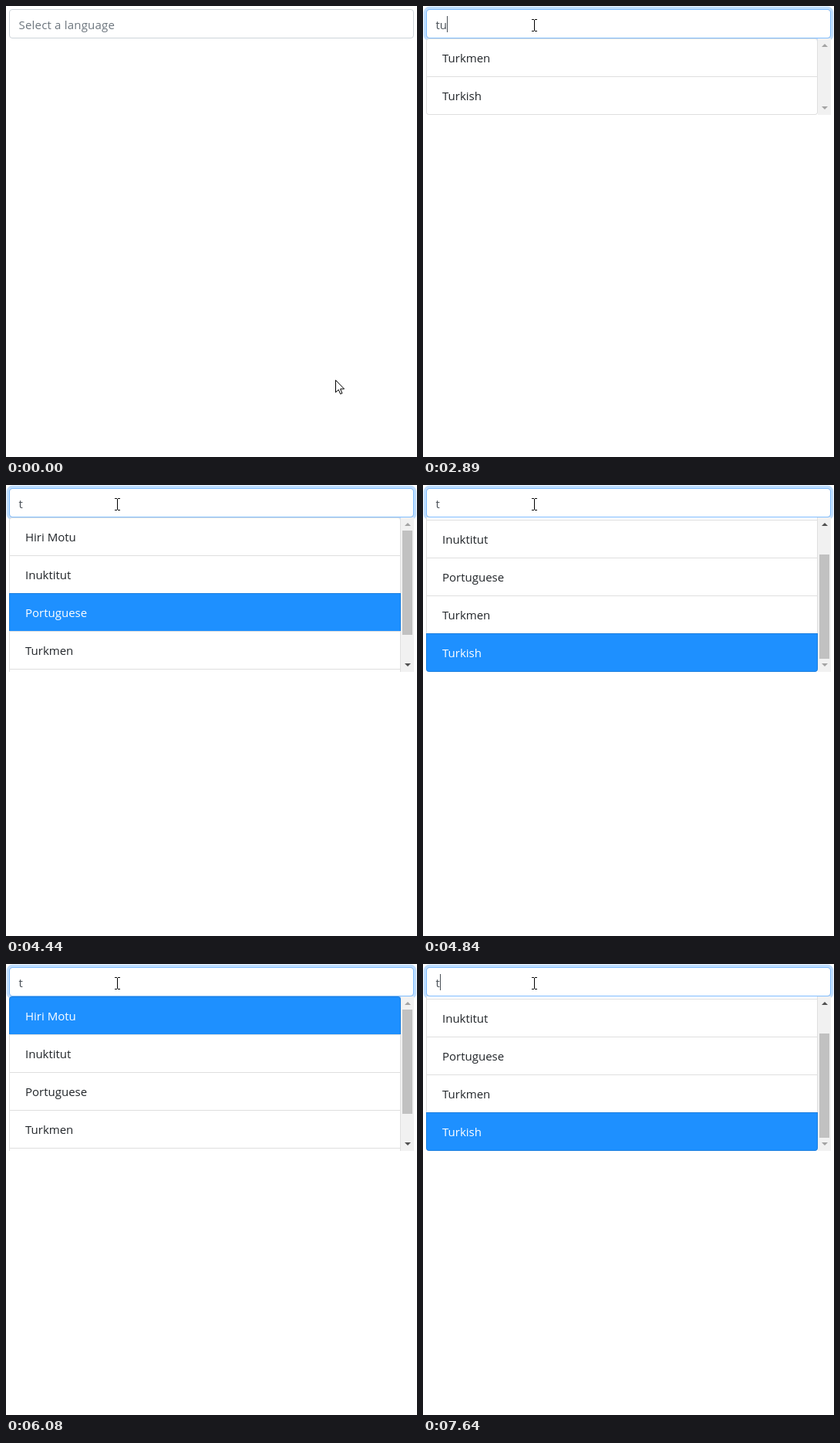
Recreate the animation shown at these times as an HTML page. Size 533 by 584 pixels, loop 8 s.

```html
<!DOCTYPE html>
<html lang="en">
<head>
<meta charset="utf-8">
<title>Language picker</title>
<style>
  html, body { margin: 0; width: 100%; height: 100%; overflow: hidden; background: #fff; }
  body { position: relative; font: 15px/24px "Open Sans", "Noto Sans", sans-serif; color: #212529; }
  div, svg { position: absolute; box-sizing: border-box; }
  #field { left: 4px; top: 4px; width: 525px; height: 38px; border: 1px solid #ced4da; border-radius: 4px; background: #fff; }
  #ring { inset: -1px; border: 1px solid #80bdff; border-radius: 4px; }
  #value { left: 11.5px; top: 7px; color: #495057; white-space: pre; }
  #value.hint { color: #6c757d; letter-spacing: .2px; }
  #caret { top: 13px; width: 1px; height: 21px; background: #495057; }
  #list { left: 4px; top: 42px; width: 525px; overflow: hidden; }
  #items { left: 0; top: 0; width: 508px; }
  .item { left: 0; width: 508px; height: 50px; padding: 12px 20px; border: 1px solid rgba(0,0,0,.125); background: #fff; }
  .item:first-child { border-radius: 4px 4px 0 0; }
  .item:last-child { border-radius: 0 0 4px 4px; }
  .item.active { background: #1e90ff; color: #fff; }
  #bar { right: 0; top: 0; width: 17px; height: 100%; background: #f1f1f1; }
  #thumb { left: 2px; width: 13px; background: #c1c1c1; }
  .tip { left: 5px; width: 8px; height: 4px; }
  #up { top: 7px; clip-path: polygon(50% 0, 100% 100%, 0 100%); }
  #down { bottom: 7px; clip-path: polygon(0 0, 100% 0, 50% 100%); }
  svg { left: 0; top: 0; overflow: visible; }
</style>
</head>
<body>
<div id="field"><div id="ring"></div><div id="value"></div></div>
<div id="caret"></div>
<div id="list">
  <div id="items"></div>
  <div id="bar"><div id="thumb"></div><div id="up" class="tip"></div><div id="down" class="tip"></div></div>
</div>
<svg id="arrow" width="12" height="19"><path d="M.5 .5V16.3L4.2 12.8 6.7 18.4 9 17.4 6.6 11.9H11.6Z" fill="#fff" stroke="#000"/></svg>
<svg id="beam" width="7" height="16"><path d="M0 .5H3M4 .5H7M3.5 1V15M0 15.5H3M4 15.5H7" fill="none" stroke="#000"/></svg>
<script>
const LOOP = 8000, ROW = 49, VIEW = 200, FOCUS = 470;
const ALL = ["Hiri Motu", "Inuktitut", "Portuguese", "Turkmen", "Turkish"];
const TUR = ALL.slice(3);
const $ = id => document.getElementById(id);

// Each step changes part of the state; caret is an x position, 0 when hidden.
const steps = [
  [0, { text: "", caret: 0, items: [], active: -1, scroll: 0 }],
  [FOCUS, { caret: 17 }],
  [1000, { caret: 0 }],
  [1320, { text: "t", caret: 22 }],
  [1640, { text: "tu", caret: 31 }],
  [1790, { text: "tur", caret: 37, items: ALL }],
  [1940, { items: TUR }],
  [2340, { caret: 0 }],
  [2890, { text: "tu", caret: 31 }],
  [3040, { items: ALL }],
  [3360, { text: "t", caret: 22 }],
  [3430, { caret: 0 }],
  [3890, { caret: 22 }],
  [4060, { active: 0 }],
  [4290, { active: 1 }],
  [4440, { active: 2, caret: 0 }],
  [4610, { active: 3 }],
  [4840, { active: 4, scroll: 46 }],
  [4990, { caret: 22 }],
  [5540, { active: 3, caret: 17 }],
  [6000, { active: 4, caret: 22 }],
  [6080, { active: 0, scroll: 0, caret: 0 }],
  [6540, { active: 1, caret: 22 }],
  [7100, { active: 0, caret: 0 }],
  [7160, { active: 4, scroll: 46 }],
  [7640, { caret: 22 }]
];

const stateAt = t => Object.assign({}, ...steps.filter(s => s[0] <= t).map(s => s[1]));
const clamp = x => Math.min(1, Math.max(0, x));
const smooth = x => x * x * (3 - 2 * x);
const place = (el, x, y) => { el.style.transform = `translate(${x}px, ${y}px)`; };

function drawList({ items, active, scroll }) {
  $("list").hidden = !items.length;
  $("list").style.display = items.length ? "block" : "none";
  if (!items.length) return;
  const full = items.length * ROW + 1, view = Math.min(full, VIEW), track = view - 34;
  $("list").style.height = view + "px";
  $("items").style.top = -scroll + "px";
  $("items").replaceChildren(...items.map((name, i) => {
    const el = document.createElement("div");
    el.className = i === active ? "item active" : "item";
    el.style.top = i * ROW + "px";
    el.textContent = name;
    return el;
  }));
  const thumb = $("thumb").style;
  thumb.display = full > view ? "block" : "none";
  thumb.top = 17 + Math.round(track * scroll / full) + "px";
  thumb.height = Math.round(track * view / full) + "px";
  $("up").style.background = scroll > 0 ? "#505050" : "#a3a3a3";
  $("down").style.background = scroll < full - view ? "#505050" : "#a3a3a3";
}

function drawPointer(t) {
  const k = t < 70 ? 0 : Math.floor((t - 70) / 76) + 1;
  const p = smooth(clamp(k / 6));
  const x = Math.round(427 - 283 * p), y = Math.round(484 - 459 * p);
  const inField = y < 42;
  $("arrow").style.display = inField ? "none" : "block";
  $("beam").style.display = inField ? "block" : "none";
  place($("arrow"), x, y);
  place($("beam"), x - 3, y - 8);
}

function drawFocus(t) {
  const p = smooth(clamp((t - FOCUS) / 150));
  $("ring").style.opacity = p ? 1 : 0;
  $("ring").style.borderColor = `rgba(128,189,255,${p})`;
  $("ring").style.boxShadow = `0 0 0 ${3.2 * p}px rgba(0,123,255,${.25 * p})`;
}

let last = "";
function draw(now) {
  const t = now % LOOP, state = stateAt(t), key = JSON.stringify(state);
  drawPointer(t);
  drawFocus(t);
  if (key !== last) {
    last = key;
    $("value").textContent = state.text || "Select a language";
    $("value").className = state.text ? "" : "hint";
    $("caret").style.display = state.caret ? "block" : "none";
    $("caret").style.left = state.caret + "px";
    drawList(state);
  }
}

const start = performance.now();
(function tick() {
  draw(performance.now() - start);
  requestAnimationFrame(tick);
})();
</script>
</body>
</html>
```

◆ ◆ ◆ ◆

- **EXERCISE DETAILS**: Each line of the data that includes the word "arrow" counts once; report the total and nothing more.

- **WRITTEN ANSWER**: 3